At 11:18 PM 12/14/98 -0800, E, Shaun Russell wrote:
>>Has this question ever been really covered?
> Yes; check the archives from about four months ago.
Shall we replay some of the posts? Or, at least a few riffs from them.
>>I'm extremely curious what [the list] would classify as "Extropian Music".
> It is probably impossible to pinpoint any one kind of music as
>extropian. Music, like any art, is objective only to the ones who peruse
>it. My tastes may differ from those of most other people (and they do) yet
>since I am an extropic individual, does that make my tastes extropic?
>Doubtful. A lot of the owness falls upon the musicians themselves; for
>example (and mind the possible bias) the Mike Oldfield album _The Songs Of
>Distant Earth_ could be considered extropic due to the fact that it mirrors
>Arthur C. Clarke's excellent book of the same name --indicative of
>Oldfield's intentions. However, many extropians may not care for the music.

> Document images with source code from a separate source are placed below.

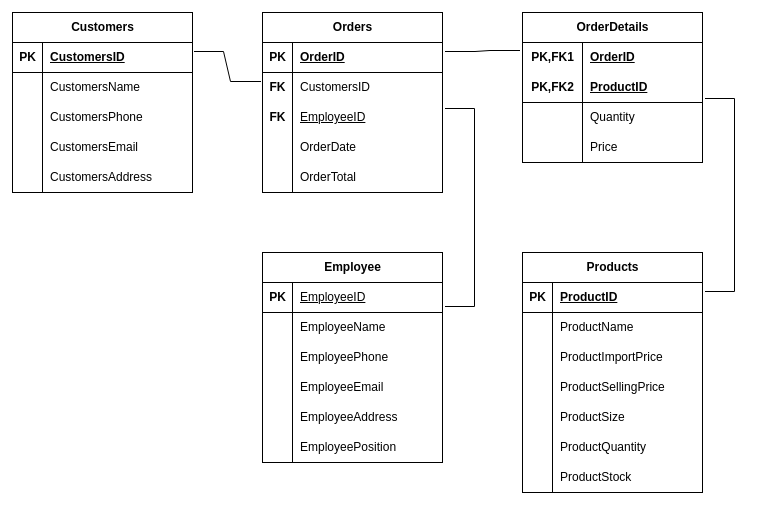
<!DOCTYPE html>
<html lang="en">
<head>
<meta charset="utf-8">
<title>Order database diagram</title>
<style>
:root { --ink: #000; --paper: #fff; --row: 30px; }
* { box-sizing: border-box; margin: 0; padding: 0; }
html, body { width: 757px; height: 505px; overflow: hidden; background: var(--paper); }
.diagram {
  position: relative; width: 757px; height: 505px; overflow: hidden;
  color: var(--ink); background: var(--paper);
  font: 12px/29px "Liberation Sans", Arial, sans-serif;
}
.connectors { position: absolute; inset: 0; fill: none; stroke: var(--ink); stroke-width: 1; }
.entity {
  --key: 30px;
  position: absolute; display: flex; flex-direction: column;
  width: 181px; border: 1px solid var(--ink); background: var(--paper);
}
.entity h2 {
  flex: none; height: var(--row); border-bottom: 1px solid var(--ink);
  font-size: 12px; font-weight: 700; text-align: center;
}
.entity ul { list-style: none; }
.entity li { display: grid; grid-template-columns: var(--key) 1fr; height: var(--row); }
.entity li b { border-right: 1px solid var(--ink); text-align: center; }
.entity li span { padding-left: 7px; }
.entity .key-end { border-bottom: 1px solid var(--ink); }
.entity .primary span { font-weight: 700; }
.entity u { text-decoration: underline; }
.customers { left: 12px; top: 12px; height: 181px; }
.orders { left: 262px; top: 12px; height: 181px; }
.order-details { --key: 60px; left: 522px; top: 12px; height: 151px; }
.employee { left: 262px; top: 252px; height: 211px; }
.products { left: 522px; top: 252px; height: 241px; }
</style>
</head>
<body>
<main class="diagram">
  <svg class="connectors" width="757" height="505" viewBox="0 0 757 505" aria-hidden="true">
    <polyline points="194,51.5 223.5,51.5 230.5,81.5 261,81.5"/>
    <polyline points="445,51.5 475,51.5 490,50.5 520,50.5"/>
    <polyline points="445,108.5 474.5,108.5 474.5,306.5 445,306.5"/>
    <polyline points="705,98.5 734.5,98.5 734.5,291.5 705,291.5"/>
  </svg>

  <section class="entity customers">
    <h2>Customers</h2>
    <ul>
      <li class="primary key-end"><b>PK</b><span><u>CustomersID</u></span></li>
      <li><b></b><span>CustomersName</span></li>
      <li><b></b><span>CustomersPhone</span></li>
      <li><b></b><span>CustomersEmail</span></li>
      <li><b></b><span>CustomersAddress</span></li>
    </ul>
  </section>

  <section class="entity orders">
    <h2>Orders</h2>
    <ul>
      <li class="primary key-end"><b>PK</b><span><u>OrderID</u></span></li>
      <li><b>FK</b><span>CustomersID</span></li>
      <li><b>FK</b><span><u>EmployeeID</u></span></li>
      <li><b></b><span>OrderDate</span></li>
      <li><b></b><span>OrderTotal</span></li>
    </ul>
  </section>

  <section class="entity order-details">
    <h2>OrderDetails</h2>
    <ul>
      <li class="primary"><b>PK,FK1</b><span><u>OrderID</u></span></li>
      <li class="primary key-end"><b>PK,FK2</b><span><u>ProductID</u></span></li>
      <li><b></b><span>Quantity</span></li>
      <li><b></b><span>Price</span></li>
    </ul>
  </section>

  <section class="entity employee">
    <h2>Employee</h2>
    <ul>
      <li class="key-end"><b>PK</b><span><u>EmployeeID</u></span></li>
      <li><b></b><span>EmployeeName</span></li>
      <li><b></b><span>EmployeePhone</span></li>
      <li><b></b><span>EmployeeEmail</span></li>
      <li><b></b><span>EmployeeAddress</span></li>
      <li><b></b><span>EmployeePosition</span></li>
    </ul>
  </section>

  <section class="entity products">
    <h2>Products</h2>
    <ul>
      <li class="primary key-end"><b>PK</b><span><u>ProductID</u></span></li>
      <li><b></b><span>ProductName</span></li>
      <li><b></b><span>ProductImportPrice</span></li>
      <li><b></b><span>ProductSellingPrice</span></li>
      <li><b></b><span>ProductSize</span></li>
      <li><b></b><span>ProductQuantity</span></li>
      <li><b></b><span>ProductStock</span></li>
    </ul>
  </section>
</main>
</body>
</html>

I agree with you. If the musician's intent is to make music that inspires, or uplifts, then this could be extropic. If the musician is him or herself an extropian in her views and how she performs her life, then the music, no matter what the "sound," would be extropian. If the musician's intent is to work with science by computing a new sound to author his vision, then this would be extropic. However, if the musician is not simpatico with the extropian philosophy but produced music that documents extropian views, then this too would be extropic. Conversely, if the musician is extropian in views, but produces music that is negative, uses terminology that salutes death, or summons up ideas that are in conflict with the extropian philosophy, then there would be the question of what the purpose of the music is -- be it to bring people down with the sound, or remind them what that bad feeling is to result in a desire to move beyond bad feelings the music inspires. (These are a few examples.)
> On a similar note, my own music compositions may not convey a lot
>about my optimism towards future progress or desire for extended mortality,
>yet they give me, an extropian, an outlet for different kinds of expression
>--pleasing and displeasing to others' ears. Needless, to say, it depends
>upon the musician's objective as well as the listener's discretion to
>decide what makes music "extropic" or not.
Again, I agree. Some music inspires me, but the musician may know nothing about extropian ideas. However, because for me music causes a "feeling," I enjoy that feeling subjectively above the artist's objective.
Natasha Vita-More: http://www.natasha.cc Transhumanist Art Centre - Home of Extropic Art: http://www.extropic-art.com **NEW** Transhuman Culture InfoMark: http://www.transhuman.org PRESS RELEASE: "We are transhumans ..." Meme Orbits Saturn in 2004!
"The best defense is an aesthetic offense."